Total Authors: 7
[1] Norwegian Univ Sci & Technol, Ctr Biodivers Dynam, Dept Biol, N-7491 Trondheim - Norway
[2] Univ Helsinki, Finnish Museum Nat Hist, POB 17, Helsinki 00014 - Finland
[3] Univ Helsinki, Organismal & Evolutionary Biol Res Programme, POB 65, Helsinki 00014 - Finland
[4] Univ Helsinki, Dept Agr Sci, POB 27, Helsinki 00014 - Finland
[5] Univ Sao Paulo, Inst Biociencias, Dept Ecol, BR-05508090 Sao Paulo - Brazil
[6] Natr Biodivers Ctr, Trop Bot Grp, NL-2333 CR Leiden - Netherlands
Total Affiliations: 6
Document type: Journal article
Source: PLANT ECOLOGY; v. 222, n. 7, p. 791-806, JUL 2021.
Web of Science Citations: 0

Species co-occurrences in local communities can arise independent or dependent on species' niches. However, the role of niche-dependent processes has not been thoroughly deciphered when generalized to biogeographical scales, probably due to combined shortcomings of data and methodology. Here, we explored the influence of environmental filtering and limiting similarity, as well as biogeographical processes that relate to the assembly of species' communities and co-occurrences. We modelled jointly the occurrences and co-occurrences of 1016 tropical tree species with abundance data from inventories of 574 localities in eastern South America. We estimated species co-occurrences as raw and residual associations with models that excluded and included the environmental effects on the species' co-occurrences, respectively. Raw associations indicate co-occurrence of species, whereas residual associations indicate co-occurrence of species after accounting for shared responses to environment. Generally, the influence of environmental filtering exceeded that of limiting similarity in shaping species' co-occurrences. The number of raw associations was generally higher than that of the residual associations due to the shared responses of tree species to the environmental covariates. Contrary to what was expected from assuming limiting similarity, phylogenetic relatedness or functional similarity did not limit tree co-occurrences.

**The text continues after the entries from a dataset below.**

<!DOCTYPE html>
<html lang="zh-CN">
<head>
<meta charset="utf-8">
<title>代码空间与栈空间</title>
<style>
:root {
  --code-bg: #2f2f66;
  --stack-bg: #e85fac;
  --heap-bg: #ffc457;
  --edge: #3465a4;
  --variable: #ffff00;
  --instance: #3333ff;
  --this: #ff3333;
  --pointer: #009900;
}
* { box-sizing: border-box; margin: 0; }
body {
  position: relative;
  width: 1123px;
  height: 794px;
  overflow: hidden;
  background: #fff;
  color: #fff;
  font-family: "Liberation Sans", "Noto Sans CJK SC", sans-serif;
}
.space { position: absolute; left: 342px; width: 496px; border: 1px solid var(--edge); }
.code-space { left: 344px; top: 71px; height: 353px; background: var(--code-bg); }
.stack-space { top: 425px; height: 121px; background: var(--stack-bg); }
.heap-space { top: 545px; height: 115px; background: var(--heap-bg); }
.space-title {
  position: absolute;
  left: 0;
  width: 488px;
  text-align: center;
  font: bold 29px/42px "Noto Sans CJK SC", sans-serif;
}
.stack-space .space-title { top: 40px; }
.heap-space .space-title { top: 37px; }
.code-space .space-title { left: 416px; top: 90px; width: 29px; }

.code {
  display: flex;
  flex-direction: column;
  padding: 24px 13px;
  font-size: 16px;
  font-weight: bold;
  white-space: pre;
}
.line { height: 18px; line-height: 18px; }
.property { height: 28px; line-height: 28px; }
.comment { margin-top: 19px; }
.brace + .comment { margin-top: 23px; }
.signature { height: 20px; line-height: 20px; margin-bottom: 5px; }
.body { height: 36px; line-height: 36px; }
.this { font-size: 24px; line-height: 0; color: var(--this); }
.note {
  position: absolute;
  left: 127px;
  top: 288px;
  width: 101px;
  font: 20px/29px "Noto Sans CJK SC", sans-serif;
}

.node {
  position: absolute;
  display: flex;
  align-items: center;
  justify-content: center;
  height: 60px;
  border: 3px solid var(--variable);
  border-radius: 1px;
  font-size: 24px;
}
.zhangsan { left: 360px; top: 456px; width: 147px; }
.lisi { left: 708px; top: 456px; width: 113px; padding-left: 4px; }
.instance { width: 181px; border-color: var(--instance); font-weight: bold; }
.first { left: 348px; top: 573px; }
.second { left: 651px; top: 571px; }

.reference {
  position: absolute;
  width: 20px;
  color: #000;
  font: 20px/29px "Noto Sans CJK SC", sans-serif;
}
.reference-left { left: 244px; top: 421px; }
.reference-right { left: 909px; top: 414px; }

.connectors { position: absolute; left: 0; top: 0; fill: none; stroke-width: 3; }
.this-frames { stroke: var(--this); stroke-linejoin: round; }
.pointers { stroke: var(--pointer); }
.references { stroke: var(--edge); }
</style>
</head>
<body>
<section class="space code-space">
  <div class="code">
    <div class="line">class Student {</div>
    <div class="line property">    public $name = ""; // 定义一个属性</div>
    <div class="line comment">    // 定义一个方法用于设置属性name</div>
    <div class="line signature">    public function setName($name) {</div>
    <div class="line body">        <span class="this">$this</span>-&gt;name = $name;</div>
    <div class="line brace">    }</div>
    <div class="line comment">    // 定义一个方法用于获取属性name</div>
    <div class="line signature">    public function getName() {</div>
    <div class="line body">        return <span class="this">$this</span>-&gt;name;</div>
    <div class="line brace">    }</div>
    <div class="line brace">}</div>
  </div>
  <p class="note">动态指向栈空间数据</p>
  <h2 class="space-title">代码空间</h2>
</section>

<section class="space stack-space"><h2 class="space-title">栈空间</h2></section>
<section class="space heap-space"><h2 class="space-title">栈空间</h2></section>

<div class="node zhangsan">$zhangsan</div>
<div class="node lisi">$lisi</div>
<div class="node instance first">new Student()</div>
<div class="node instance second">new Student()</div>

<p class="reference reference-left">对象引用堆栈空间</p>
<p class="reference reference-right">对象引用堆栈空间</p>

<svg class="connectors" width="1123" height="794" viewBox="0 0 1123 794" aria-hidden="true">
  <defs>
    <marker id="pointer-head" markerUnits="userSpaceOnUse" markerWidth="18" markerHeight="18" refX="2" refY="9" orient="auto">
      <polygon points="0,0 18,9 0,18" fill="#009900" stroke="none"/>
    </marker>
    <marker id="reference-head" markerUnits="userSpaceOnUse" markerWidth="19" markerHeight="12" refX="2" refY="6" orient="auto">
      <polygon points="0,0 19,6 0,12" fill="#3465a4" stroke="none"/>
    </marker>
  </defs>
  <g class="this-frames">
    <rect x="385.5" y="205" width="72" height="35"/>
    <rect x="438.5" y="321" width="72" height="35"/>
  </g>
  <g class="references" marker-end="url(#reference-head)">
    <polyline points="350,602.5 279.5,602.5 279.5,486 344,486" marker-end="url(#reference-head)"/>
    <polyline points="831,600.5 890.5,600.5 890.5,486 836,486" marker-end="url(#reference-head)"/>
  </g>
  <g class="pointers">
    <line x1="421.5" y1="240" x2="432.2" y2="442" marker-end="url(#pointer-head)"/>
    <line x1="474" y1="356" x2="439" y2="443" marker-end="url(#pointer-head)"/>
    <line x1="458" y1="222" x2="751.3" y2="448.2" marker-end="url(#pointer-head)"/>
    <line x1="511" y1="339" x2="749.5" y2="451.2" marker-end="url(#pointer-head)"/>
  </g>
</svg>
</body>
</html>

The proportions of positive and negative residual associations varied greatly across the study area, and we found a significant tendency of some biogeographical regions having higher proportions of negative associations between them, suggesting that large-scale biogeographical processes limit the establishment of trees and consequently their co-occurrences. (AU)

FAPESP's process: 99/08515-0 - Methods for biodiversity inventory of arboreal species
Grantee:Hilton Thadeu Zarate do Couto
Support type: BIOTA-FAPESP Program - Thematic Grants
FAPESP's process: 13/08722-5 - The role of functional diversity in structuring tropical tree communities: a model-based approach
Grantee:Renato Augusto Ferreira de Lima
Support type: Scholarships in Brazil - Post-Doctorate
FAPESP's process: 99/09635-0 - Diversity, dynamics and conservation in São Paulo State Forests: 40ha of permanent parcels
Grantee:Ricardo Ribeiro Rodrigues
Support type: BIOTA-FAPESP Program - Thematic Grants